Radial Head Fracture Fixation (ORIF) in the Elbow
What is a Radial Head Fracture?
It’s instinctive to try to break a fall with an outstretched hand, however the force can dislocate the elbow or break any of the three bones in the elbow. A fracture of the radius, a smaller bone in the forearm, can often occur with this kind of fall, breaking the part of the bone near the elbow called the radial head. A radial head fracture occurs in about 20% of all acute elbow injuries. Dr. James Mazzara, orthopedic elbow surgeon serving Manchester, South Windsor, Rocky Hill, Glastonbury and surrounding Hartford communities has extensive experience in treating patients with a radial head fracture, returning them to their normal activities.
How are radial head fractures classified and treated?
When a bone breaks in the elbow it can be a mild break or a severe break. Dr. Mazzara uses the Mason Classification System to help diagnose and treat radial head fractures. Fractures are classified and treated in the following categories:
- Type 1 Fracture: A minor fracture, like a crack in the bone. Pieces of a type 1 fracture will remain fitted together in their original anatomical position.

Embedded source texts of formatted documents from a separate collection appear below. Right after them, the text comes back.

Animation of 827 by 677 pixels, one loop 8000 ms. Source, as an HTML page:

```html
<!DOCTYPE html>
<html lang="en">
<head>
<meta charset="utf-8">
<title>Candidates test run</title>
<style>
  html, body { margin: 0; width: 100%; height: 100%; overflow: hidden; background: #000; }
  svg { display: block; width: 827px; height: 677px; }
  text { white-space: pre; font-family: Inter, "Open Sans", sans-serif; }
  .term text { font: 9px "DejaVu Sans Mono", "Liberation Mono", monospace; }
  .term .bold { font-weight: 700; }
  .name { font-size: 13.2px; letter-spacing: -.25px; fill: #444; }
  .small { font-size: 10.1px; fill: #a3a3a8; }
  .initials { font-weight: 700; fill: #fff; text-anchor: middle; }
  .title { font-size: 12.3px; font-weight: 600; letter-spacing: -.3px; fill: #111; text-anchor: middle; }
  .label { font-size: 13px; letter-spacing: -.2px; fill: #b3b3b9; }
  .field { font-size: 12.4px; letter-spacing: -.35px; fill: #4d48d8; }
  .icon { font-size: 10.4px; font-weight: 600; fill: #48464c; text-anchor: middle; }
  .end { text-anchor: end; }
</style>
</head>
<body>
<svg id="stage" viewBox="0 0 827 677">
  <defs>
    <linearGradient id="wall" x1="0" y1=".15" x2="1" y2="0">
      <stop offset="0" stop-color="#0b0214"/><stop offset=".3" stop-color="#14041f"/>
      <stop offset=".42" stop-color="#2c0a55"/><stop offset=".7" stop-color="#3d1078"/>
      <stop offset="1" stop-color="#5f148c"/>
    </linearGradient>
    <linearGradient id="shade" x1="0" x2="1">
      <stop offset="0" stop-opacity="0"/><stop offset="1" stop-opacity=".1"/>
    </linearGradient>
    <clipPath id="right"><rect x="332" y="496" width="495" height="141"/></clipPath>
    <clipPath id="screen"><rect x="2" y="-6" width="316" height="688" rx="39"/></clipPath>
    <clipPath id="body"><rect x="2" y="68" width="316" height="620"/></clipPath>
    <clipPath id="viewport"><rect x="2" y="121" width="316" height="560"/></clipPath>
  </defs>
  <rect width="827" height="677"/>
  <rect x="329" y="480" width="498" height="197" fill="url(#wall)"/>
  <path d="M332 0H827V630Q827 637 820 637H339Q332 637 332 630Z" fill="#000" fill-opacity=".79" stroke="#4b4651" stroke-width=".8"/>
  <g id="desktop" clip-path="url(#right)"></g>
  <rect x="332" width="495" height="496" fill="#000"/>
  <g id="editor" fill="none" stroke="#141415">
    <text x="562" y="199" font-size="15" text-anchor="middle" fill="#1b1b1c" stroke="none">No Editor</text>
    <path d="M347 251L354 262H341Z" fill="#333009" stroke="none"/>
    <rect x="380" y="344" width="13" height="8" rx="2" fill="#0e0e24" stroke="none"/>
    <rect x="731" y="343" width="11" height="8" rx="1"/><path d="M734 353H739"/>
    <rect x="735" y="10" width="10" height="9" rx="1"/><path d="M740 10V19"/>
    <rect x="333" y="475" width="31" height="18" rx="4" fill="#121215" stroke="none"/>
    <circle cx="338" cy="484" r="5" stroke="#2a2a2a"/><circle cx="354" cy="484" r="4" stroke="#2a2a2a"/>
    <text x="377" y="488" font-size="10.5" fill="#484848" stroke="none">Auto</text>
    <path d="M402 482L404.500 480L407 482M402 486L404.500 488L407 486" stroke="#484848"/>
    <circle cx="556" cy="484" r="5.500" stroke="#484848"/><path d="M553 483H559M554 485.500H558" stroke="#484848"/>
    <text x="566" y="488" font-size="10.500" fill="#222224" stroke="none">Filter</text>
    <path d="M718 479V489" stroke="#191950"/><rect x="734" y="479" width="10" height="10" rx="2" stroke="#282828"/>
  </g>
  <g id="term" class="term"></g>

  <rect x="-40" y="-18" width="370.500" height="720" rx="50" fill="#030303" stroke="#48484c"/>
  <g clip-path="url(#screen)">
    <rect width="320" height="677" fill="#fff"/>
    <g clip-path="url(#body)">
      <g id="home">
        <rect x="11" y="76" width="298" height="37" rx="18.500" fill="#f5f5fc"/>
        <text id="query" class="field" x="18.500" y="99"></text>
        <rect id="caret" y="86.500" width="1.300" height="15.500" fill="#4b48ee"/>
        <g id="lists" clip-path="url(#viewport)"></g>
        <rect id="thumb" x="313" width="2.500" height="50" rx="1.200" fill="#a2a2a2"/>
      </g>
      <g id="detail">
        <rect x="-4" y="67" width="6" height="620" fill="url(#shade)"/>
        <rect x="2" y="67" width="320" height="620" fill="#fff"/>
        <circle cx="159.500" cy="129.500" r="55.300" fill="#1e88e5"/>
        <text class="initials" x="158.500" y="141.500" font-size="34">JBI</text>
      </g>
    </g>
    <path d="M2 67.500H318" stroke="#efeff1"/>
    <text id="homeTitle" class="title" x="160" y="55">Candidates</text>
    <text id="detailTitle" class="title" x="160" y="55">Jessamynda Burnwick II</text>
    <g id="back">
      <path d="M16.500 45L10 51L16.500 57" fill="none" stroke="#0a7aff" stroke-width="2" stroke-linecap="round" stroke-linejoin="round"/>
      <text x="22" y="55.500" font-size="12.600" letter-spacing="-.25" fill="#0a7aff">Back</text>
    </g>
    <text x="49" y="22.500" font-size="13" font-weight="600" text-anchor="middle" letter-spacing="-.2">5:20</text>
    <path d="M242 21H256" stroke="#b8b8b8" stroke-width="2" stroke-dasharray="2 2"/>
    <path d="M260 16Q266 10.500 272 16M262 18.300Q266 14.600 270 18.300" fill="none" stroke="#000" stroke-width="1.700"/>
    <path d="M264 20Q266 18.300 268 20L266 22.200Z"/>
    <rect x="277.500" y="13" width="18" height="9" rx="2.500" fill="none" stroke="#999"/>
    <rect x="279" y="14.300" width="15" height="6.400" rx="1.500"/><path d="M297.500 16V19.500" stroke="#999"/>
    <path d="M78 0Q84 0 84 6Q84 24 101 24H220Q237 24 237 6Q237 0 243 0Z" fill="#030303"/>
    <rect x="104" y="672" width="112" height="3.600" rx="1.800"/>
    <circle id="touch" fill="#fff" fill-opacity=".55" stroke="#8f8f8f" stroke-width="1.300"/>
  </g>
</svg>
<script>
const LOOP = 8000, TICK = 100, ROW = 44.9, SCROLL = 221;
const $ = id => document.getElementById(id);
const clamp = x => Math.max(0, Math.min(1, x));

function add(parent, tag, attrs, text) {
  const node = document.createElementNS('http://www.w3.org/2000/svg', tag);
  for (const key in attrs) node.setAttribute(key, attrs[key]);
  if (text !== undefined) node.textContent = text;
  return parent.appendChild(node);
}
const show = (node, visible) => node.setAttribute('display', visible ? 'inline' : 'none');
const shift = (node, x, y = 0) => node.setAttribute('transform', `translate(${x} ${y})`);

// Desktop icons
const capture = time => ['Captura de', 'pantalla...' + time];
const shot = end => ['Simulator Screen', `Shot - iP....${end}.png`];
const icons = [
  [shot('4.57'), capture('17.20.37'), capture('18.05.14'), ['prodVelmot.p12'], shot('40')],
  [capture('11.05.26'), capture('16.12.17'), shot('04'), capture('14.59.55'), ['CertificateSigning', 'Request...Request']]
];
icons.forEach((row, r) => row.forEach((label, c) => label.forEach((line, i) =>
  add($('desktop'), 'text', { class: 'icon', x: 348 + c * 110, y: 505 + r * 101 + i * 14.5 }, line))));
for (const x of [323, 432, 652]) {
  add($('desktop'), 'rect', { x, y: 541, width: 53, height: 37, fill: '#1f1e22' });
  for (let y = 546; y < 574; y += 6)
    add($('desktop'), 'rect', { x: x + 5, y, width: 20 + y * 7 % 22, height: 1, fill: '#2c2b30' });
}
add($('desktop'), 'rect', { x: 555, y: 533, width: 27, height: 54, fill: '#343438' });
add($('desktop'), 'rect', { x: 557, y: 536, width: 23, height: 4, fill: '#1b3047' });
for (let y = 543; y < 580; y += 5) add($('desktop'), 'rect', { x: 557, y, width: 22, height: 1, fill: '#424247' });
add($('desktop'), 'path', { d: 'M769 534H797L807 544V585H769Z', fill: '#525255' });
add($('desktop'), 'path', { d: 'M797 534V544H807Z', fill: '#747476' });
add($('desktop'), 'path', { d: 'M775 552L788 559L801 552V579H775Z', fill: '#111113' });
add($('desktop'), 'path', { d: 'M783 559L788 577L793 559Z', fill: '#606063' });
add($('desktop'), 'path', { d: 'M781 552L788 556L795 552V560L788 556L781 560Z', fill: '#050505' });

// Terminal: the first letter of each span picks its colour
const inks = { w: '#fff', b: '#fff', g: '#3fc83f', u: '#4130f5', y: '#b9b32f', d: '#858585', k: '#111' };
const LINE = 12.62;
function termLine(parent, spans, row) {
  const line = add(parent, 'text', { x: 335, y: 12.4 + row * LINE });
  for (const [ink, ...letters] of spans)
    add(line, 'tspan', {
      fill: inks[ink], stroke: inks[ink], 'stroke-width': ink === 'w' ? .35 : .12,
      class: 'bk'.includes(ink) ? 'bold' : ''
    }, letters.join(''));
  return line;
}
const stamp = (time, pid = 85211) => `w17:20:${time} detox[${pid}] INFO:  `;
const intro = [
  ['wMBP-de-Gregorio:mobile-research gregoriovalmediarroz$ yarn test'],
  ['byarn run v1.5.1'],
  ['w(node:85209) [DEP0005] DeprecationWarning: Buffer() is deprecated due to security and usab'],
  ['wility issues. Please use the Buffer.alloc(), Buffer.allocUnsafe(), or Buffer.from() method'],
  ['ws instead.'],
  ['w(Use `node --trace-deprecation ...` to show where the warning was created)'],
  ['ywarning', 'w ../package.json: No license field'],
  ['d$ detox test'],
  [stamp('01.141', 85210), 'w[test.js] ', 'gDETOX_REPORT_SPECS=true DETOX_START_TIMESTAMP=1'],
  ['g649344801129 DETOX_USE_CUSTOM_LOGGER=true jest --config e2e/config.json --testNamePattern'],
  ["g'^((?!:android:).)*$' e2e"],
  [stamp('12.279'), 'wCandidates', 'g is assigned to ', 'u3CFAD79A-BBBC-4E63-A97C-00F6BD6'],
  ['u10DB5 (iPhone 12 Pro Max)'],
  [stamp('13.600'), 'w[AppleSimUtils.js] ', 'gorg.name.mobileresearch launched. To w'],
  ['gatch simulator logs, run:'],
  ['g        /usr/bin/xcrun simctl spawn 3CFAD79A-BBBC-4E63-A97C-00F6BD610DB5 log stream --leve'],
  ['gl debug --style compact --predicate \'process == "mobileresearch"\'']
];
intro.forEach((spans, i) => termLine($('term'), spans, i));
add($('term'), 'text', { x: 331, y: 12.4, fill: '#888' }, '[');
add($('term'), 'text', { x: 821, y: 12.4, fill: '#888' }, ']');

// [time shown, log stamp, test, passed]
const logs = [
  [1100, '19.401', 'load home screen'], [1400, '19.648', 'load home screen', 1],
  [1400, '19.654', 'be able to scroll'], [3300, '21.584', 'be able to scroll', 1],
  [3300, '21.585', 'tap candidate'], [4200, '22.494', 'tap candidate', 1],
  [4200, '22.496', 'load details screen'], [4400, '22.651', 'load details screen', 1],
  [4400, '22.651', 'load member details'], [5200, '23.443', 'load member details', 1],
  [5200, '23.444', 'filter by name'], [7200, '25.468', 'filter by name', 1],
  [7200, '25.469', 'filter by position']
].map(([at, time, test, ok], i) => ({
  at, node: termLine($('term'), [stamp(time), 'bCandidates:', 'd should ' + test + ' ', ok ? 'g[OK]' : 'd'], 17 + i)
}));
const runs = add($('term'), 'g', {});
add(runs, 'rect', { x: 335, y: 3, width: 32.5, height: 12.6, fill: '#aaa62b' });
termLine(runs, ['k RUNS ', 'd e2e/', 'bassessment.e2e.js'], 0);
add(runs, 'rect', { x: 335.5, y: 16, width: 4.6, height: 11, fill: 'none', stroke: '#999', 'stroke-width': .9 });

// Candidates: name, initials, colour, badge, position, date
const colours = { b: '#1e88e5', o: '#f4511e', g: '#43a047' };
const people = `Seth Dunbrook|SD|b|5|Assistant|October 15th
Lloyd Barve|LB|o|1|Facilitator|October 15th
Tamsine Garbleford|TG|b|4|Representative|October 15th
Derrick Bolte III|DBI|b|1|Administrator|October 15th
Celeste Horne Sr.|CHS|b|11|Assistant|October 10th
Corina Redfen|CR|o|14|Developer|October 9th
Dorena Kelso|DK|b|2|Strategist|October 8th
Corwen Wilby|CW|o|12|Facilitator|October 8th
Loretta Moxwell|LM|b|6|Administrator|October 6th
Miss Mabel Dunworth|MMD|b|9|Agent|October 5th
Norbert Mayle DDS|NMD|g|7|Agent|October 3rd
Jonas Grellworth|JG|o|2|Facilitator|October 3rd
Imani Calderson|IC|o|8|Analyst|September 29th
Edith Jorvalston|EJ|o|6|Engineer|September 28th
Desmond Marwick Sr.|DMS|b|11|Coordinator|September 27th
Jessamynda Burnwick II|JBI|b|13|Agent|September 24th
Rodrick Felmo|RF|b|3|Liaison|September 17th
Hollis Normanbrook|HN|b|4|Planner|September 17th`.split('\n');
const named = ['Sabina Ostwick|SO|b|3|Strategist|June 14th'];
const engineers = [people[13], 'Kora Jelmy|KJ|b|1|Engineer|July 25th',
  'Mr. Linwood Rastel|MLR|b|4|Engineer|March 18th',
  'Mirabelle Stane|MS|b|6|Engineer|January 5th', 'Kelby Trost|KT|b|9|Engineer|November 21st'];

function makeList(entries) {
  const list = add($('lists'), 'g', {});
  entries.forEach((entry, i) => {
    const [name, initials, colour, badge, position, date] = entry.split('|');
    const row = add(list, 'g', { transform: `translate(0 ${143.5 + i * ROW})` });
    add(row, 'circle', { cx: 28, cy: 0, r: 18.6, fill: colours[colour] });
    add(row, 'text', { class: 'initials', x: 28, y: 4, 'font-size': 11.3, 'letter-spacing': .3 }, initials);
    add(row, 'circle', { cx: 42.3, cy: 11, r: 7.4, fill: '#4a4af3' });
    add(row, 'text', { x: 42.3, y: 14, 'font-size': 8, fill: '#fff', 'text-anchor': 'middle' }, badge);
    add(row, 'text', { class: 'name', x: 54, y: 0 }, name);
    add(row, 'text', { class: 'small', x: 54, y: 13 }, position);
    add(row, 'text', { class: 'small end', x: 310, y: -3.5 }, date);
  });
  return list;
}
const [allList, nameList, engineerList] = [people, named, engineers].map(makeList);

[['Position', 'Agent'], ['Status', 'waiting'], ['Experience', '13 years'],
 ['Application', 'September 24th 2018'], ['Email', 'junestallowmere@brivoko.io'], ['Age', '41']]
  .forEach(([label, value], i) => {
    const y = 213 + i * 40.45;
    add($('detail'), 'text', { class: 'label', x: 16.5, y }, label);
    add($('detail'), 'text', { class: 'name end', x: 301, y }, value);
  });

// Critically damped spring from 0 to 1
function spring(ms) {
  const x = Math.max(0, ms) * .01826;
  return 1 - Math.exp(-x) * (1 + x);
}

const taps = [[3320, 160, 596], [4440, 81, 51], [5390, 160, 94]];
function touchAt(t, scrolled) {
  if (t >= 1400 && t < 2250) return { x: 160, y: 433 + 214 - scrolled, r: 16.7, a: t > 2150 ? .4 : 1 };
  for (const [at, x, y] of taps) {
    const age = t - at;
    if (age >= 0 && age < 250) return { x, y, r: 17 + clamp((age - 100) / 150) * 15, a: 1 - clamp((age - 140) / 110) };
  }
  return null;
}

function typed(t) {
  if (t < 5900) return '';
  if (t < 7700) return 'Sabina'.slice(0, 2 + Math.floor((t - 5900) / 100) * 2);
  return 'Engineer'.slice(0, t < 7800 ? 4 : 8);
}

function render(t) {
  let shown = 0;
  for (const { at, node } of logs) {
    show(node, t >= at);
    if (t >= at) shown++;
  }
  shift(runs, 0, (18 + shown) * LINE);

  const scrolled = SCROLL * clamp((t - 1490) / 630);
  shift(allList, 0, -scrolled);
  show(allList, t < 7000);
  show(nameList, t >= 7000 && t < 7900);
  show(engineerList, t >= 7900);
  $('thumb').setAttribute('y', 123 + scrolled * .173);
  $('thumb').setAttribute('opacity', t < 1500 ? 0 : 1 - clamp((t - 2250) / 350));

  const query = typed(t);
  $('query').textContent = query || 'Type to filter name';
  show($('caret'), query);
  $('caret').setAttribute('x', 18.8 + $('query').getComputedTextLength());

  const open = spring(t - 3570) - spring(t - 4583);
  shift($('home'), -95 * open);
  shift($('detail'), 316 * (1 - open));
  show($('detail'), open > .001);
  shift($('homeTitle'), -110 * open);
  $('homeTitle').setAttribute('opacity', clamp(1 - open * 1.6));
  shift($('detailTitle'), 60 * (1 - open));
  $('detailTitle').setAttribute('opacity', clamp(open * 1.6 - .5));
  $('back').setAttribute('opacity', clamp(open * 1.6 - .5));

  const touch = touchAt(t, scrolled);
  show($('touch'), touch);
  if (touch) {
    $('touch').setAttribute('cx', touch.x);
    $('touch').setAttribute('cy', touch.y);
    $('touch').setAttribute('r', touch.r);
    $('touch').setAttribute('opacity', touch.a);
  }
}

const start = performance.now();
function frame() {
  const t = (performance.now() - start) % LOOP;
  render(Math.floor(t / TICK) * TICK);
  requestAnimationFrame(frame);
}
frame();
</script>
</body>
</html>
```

- Non-surgical treatment uses a sling and splint, followed by a gradual increase in elbow and wrist movement. Patients must be careful not to move the elbow too early so the bones do not shift and displace. Depending on the fracture, the patient can be out of a splint and start to move the elbow within one week of injury.
- Type 2 Fracture: A marginal fracture that is slightly displaced and involves a larger portion of the radial head.

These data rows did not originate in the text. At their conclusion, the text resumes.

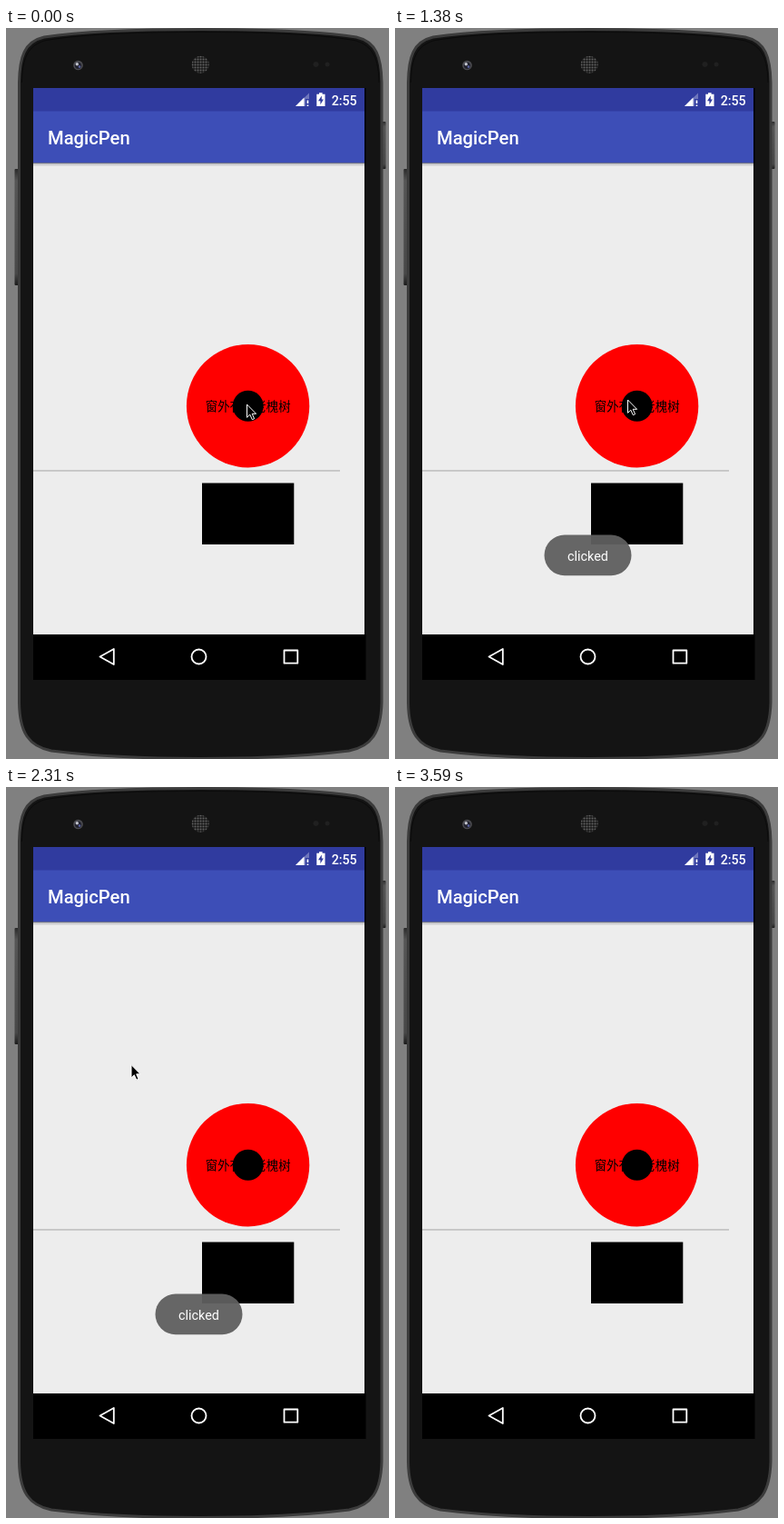
Write an HTML page that moves like this. It is 422x804 px and loops after 4.08 s.

```html
<!DOCTYPE html>
<html lang="zh-CN">
<head>
<meta charset="utf-8">
<title>MagicPen</title>
<style>
html, body { margin: 0; width: 100%; height: 100%; overflow: hidden; background: #808080; }
svg { display: block; width: 100vw; height: 100vh; }
text { font-family: Roboto, sans-serif; fill: #fff; }
.label { font-family: "Noto Sans CJK SC", "Noto Sans CJK", sans-serif; font-size: 13.4px; fill: #000; }
.icon { fill: none; stroke: #fff; stroke-width: 1.8; stroke-linejoin: round; }
</style>
</head>
<body>
<svg viewBox="0 0 422 804" preserveAspectRatio="none">
  <defs>
    <linearGradient id="shade" x2="0" y2="1">
      <stop offset="0" stop-color="#b2b2b6"/>
      <stop offset="1" stop-color="#ededed"/>
    </linearGradient>
    <linearGradient id="key" x2="0" y2="1">
      <stop offset="0" stop-color="#2a2a2a"/>
      <stop offset=".1" stop-color="#555"/>
      <stop offset=".9" stop-color="#484848"/>
      <stop offset="1" stop-color="#1c1c1c"/>
    </linearGradient>
    <pattern id="mesh" width="3" height="3" patternUnits="userSpaceOnUse">
      <rect width="3" height="3" fill="#1a1a1a"/>
      <circle cx="1.5" cy="1.5" r="1.05" fill="#606060"/>
    </pattern>
  </defs>

  <rect width="422" height="804" fill="#808080"/>
  <rect x="9.5" y="155" width="6" height="128" rx="1" fill="url(#key)"/>
  <rect x="413" y="103" width="5.5" height="52" rx="1" fill="url(#key)"/>
  <path d="M14.5 60C15 32 20 15 42 10C90 3 150 1.500 214 1.500S338 3 386 10C408 15 413.500 32 414 60V742C413 775 403 790 378 795C330 801 280 803.500 214 803.500S98 801 50 795C25 790 15 775 14.500 742Z" fill="#141414" stroke="#3c3c3c" stroke-width="3"/>
  <path d="M17.500 60C18 35 23 19 44 13.500C92 6 150 4.500 214 4.500S336 6 384 13.500C405 19 410.500 35 411 60" fill="none" stroke="#0b0b0b"/>

  <circle cx="79.500" cy="41" r="5.300" fill="#4b4b50"/>
  <circle cx="79.500" cy="41.300" r="3.600" fill="#20212d"/>
  <circle cx="78.300" cy="39.800" r="1.700" fill="#c3c5ce"/>
  <circle cx="81" cy="42.600" r="1.300" fill="#5a62a0"/>
  <circle cx="214.200" cy="40.300" r="9.500" fill="url(#mesh)"/>
  <circle cx="341.500" cy="40" r="3" fill="#202020"/>
  <circle cx="354" cy="40" r="2.500" fill="#202020"/>

  <rect x="30" y="66" width="366.500" height="651" fill="#000"/>
  <rect x="30" y="149" width="365" height="518" fill="#ededed"/>
  <rect x="30" y="66" width="365" height="26" fill="#303b9f"/>
  <rect x="30" y="91.500" width="365" height="57" fill="#3d4eb7"/>
  <rect x="30" y="148.500" width="365" height="4" fill="url(#shade)"/>
  <text x="46" y="127.500" font-size="20.200" font-weight="500">MagicPen</text>
  <text x="358.700" y="84.500" font-size="14.200" font-weight="500">2:55</text>

  <path d="M319 86L334 71.500V78H330V86Z" fill="#fff" opacity=".3"/>
  <path d="M319 86L328.500 76.500V86Z" fill="#fff"/>
  <path d="M331.600 79.500h1.700v3.600h-1.700zM331.600 84.400h1.700v1.600h-1.700z" fill="#fff"/>
  <path d="M342.300 72.800H345V71.200H348.600V72.800H351.500V86H342.300Z" fill="#fff"/>
  <path d="M347.800 74.500L344 80.300H346.400V84.300L349.900 78.600H347.800Z" fill="#303b9f"/>

  <g class="icon">
    <path d="M103.500 691.500L118.800 683V700Z"/>
    <circle cx="212.500" cy="691.500" r="8"/>
    <rect x="306.500" y="684.500" width="14.800" height="14.200"/>
  </g>

  <rect x="30" y="486.300" width="338" height="1.300" fill="#b6b6b6"/>
  <rect x="216" y="500.500" width="101.300" height="67.500" fill="#000"/>
  <circle cx="266.600" cy="415.700" r="67.700" fill="#f00"/>
  <text class="label" x="219.800" y="420.500">窗外有棵老槐树</text>
  <circle id="ball" r="17" fill="#000"/>

  <g id="toast">
    <rect x="164.500" y="557.500" width="96" height="44.800" rx="22.400" fill="#5f5f5f" fill-opacity=".95"/>
    <text x="190" y="586" font-size="14.400">clicked</text>
  </g>
  <path id="cursor" d="M.5 1V15.300L3.800 12.200L6.300 17.700L8.600 16.700L6.200 11.300H10.600Z" fill="#000" stroke="#fff"/>
</svg>
<script>
const LOOP = 4080;
const HOME = [266.7, 415.8];
const GRIP = [3.8, 2.8];
// Bursts of screen updates: start, end, number of steps
const BURSTS = [[350, 660, 6], [1380, 1830, 9], [1950, 2430, 9], [2490, 2960, 9], [3020, 3530, 10]];

const $ = id => document.getElementById(id);
const ball = $('ball'), toast = $('toast'), cursor = $('cursor');

const clamp = u => Math.min(1, Math.max(0, u));
const part = (t, a, b) => clamp((t - a) / (b - a));
const linear = u => u;
const smooth = u => (1 - Math.cos(Math.PI * u)) / 2;
const settle = u => 1 - (1 - u) ** 2;
const mix = (p, q, u) => p.map((v, i) => v + (q[i] - v) * u);

// Each leg eases from the previous point: start, end, target, easing
const LEGS = [
  [1379, 1380, [256, 408], linear],
  [1380, 1773, [134, 301], smooth],
  [1773, 1830, [133.5, 299.8], linear],
  [1950, 2250, [137.5, 304.5], smooth],
  [2430, 2960, [256, 420.5], smooth],
  [2960, 3076, [268, 449], u => u ** 1.15],
  [3076, 3530, [384, 801], u => 0.4 * u + 0.6 * smooth(u)]
];

function snap(t) {
  let last = 0;
  for (const [a, b, n] of BURSTS) {
    if (t < a) break;
    const step = (b - a) / (n - 1);
    last = a + Math.min(n - 1, Math.floor((t - a) / step + 0.001)) * step;
  }
  return last;
}

function cursorAt(t) {
  let p = [265, 413];
  for (const [a, b, to, ease] of LEGS) {
    if (t < a) break;
    p = mix(p, to, ease(part(t, a, b)));
  }
  return p;
}

function ballAt(t) {
  if (t <= 1380) return HOME;
  const held = cursorAt(Math.min(t, 1830)).map((v, i) => v + GRIP[i]);
  return mix(held, HOME, smooth(part(t, 1920, 2250)));
}

function toastAt(t) {
  return settle(part(t, 310, 660)) * (1 - part(t, 2340, 2840) ** 2);
}

function draw(time) {
  const t = snap(time);
  const [bx, by] = ballAt(t);
  ball.setAttribute('cx', bx);
  ball.setAttribute('cy', by);
  toast.setAttribute('opacity', toastAt(t));
  cursor.setAttribute('transform', `translate(${cursorAt(t)})`);
  cursor.setAttribute('visibility', time < 3590 ? 'visible' : 'hidden');
}

const start = performance.now();
function tick() {
  draw((performance.now() - start) % LOOP);
  requestAnimationFrame(tick);
}
tick();
</script>
</body>
</html>
```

- If displacement is minimal, a sling and splint may be used followed by rang of motion exercises.
- Bone fragments may be surgically removed if they are going to cause a long-term problem with elbow movement.
- Type 3 Fracture: Multiple broken pieces of bone that cannot be put back together without surgery.
Are you a candidate for radial head fracture fixation?
There are two ways to initiate a consultation with Dr. Mazzara:
You can provide current X-rays and/or MRIs for a clinical case review with Dr. Mazzara.
You can schedule an office consultation with Dr. Mazzara.
What is a radial head fracture fixation?
In Type 2 and 3 fractures where the bone has broken and moved out of its normal position, a radial head fracture fixation may be needed. Dr. Mazzara uses a treatment called open reduction and internal fixation (ORIF.) ORIF is a type of surgery used to move bones back into their correct position to facilitate healing.
During an open reduction, Dr. Mazzara manually moves the broken pieces of the radial head into their correct position. Similarly, a closed reduction would mean the bones are moved back into position without surgically exposing the bone.
Radial head fracture fixation refers to the surgical part of the treatment of type 2 and type 3 fractures. In this procedure, Dr. Mazzara physically attaches the bones together to “fix” them in their proper place. He may use screws, wires or special nails to hold them together to heal correctly. Selected fractures of the radial head may require removal (excision) of the fractured bone fragments or possibly radial head arthroplasty, which is a replacement of the fractured radial head with a metal implant.
What happens after radial head fracture fixation?
Radial head fracture fixation for patients in Manchester, South Windsor, Rocky Hill, Glastonbury and surrounding Hartford communities is usually done under general anesthesia. Depending on the patient age, health and type of fracture surgery can be done on an outpatient basis. Dr. Mazzara’s patients can expect the following procedures after a radial head fracture fixation:
- A splint and sling will be worn immediately following surgery for several weeks to keep the elbow immobile and to allow the bones to heal.
- Pain medication will be prescribed as necessary and based on the patients’ pain levels.
- Non-steroidal anti-inflammatory medication is not suggested at this point as it can interfere and slow bone healing. Please take only medication as directed by Dr. Mazzara.
- Ice may be needed to help with swelling and pain. Dr. Mazzara’s team will instruct patients on wound care and other post-operative directions.
- Mazzara will want to see the patient in his office in about a week to make sure healing is occurring in the proper manner.
- Eventually physical therapy will be recommended to aid in range of motion and to regain strength in the elbow.
For more information on radial head fracture fixation, please contact the offices of Dr. James Mazzara, orthopedic elbow surgeon, treating patients in Manchester, South Windsor, Rocky Hill, Glastonbury and surrounding Hartford communities.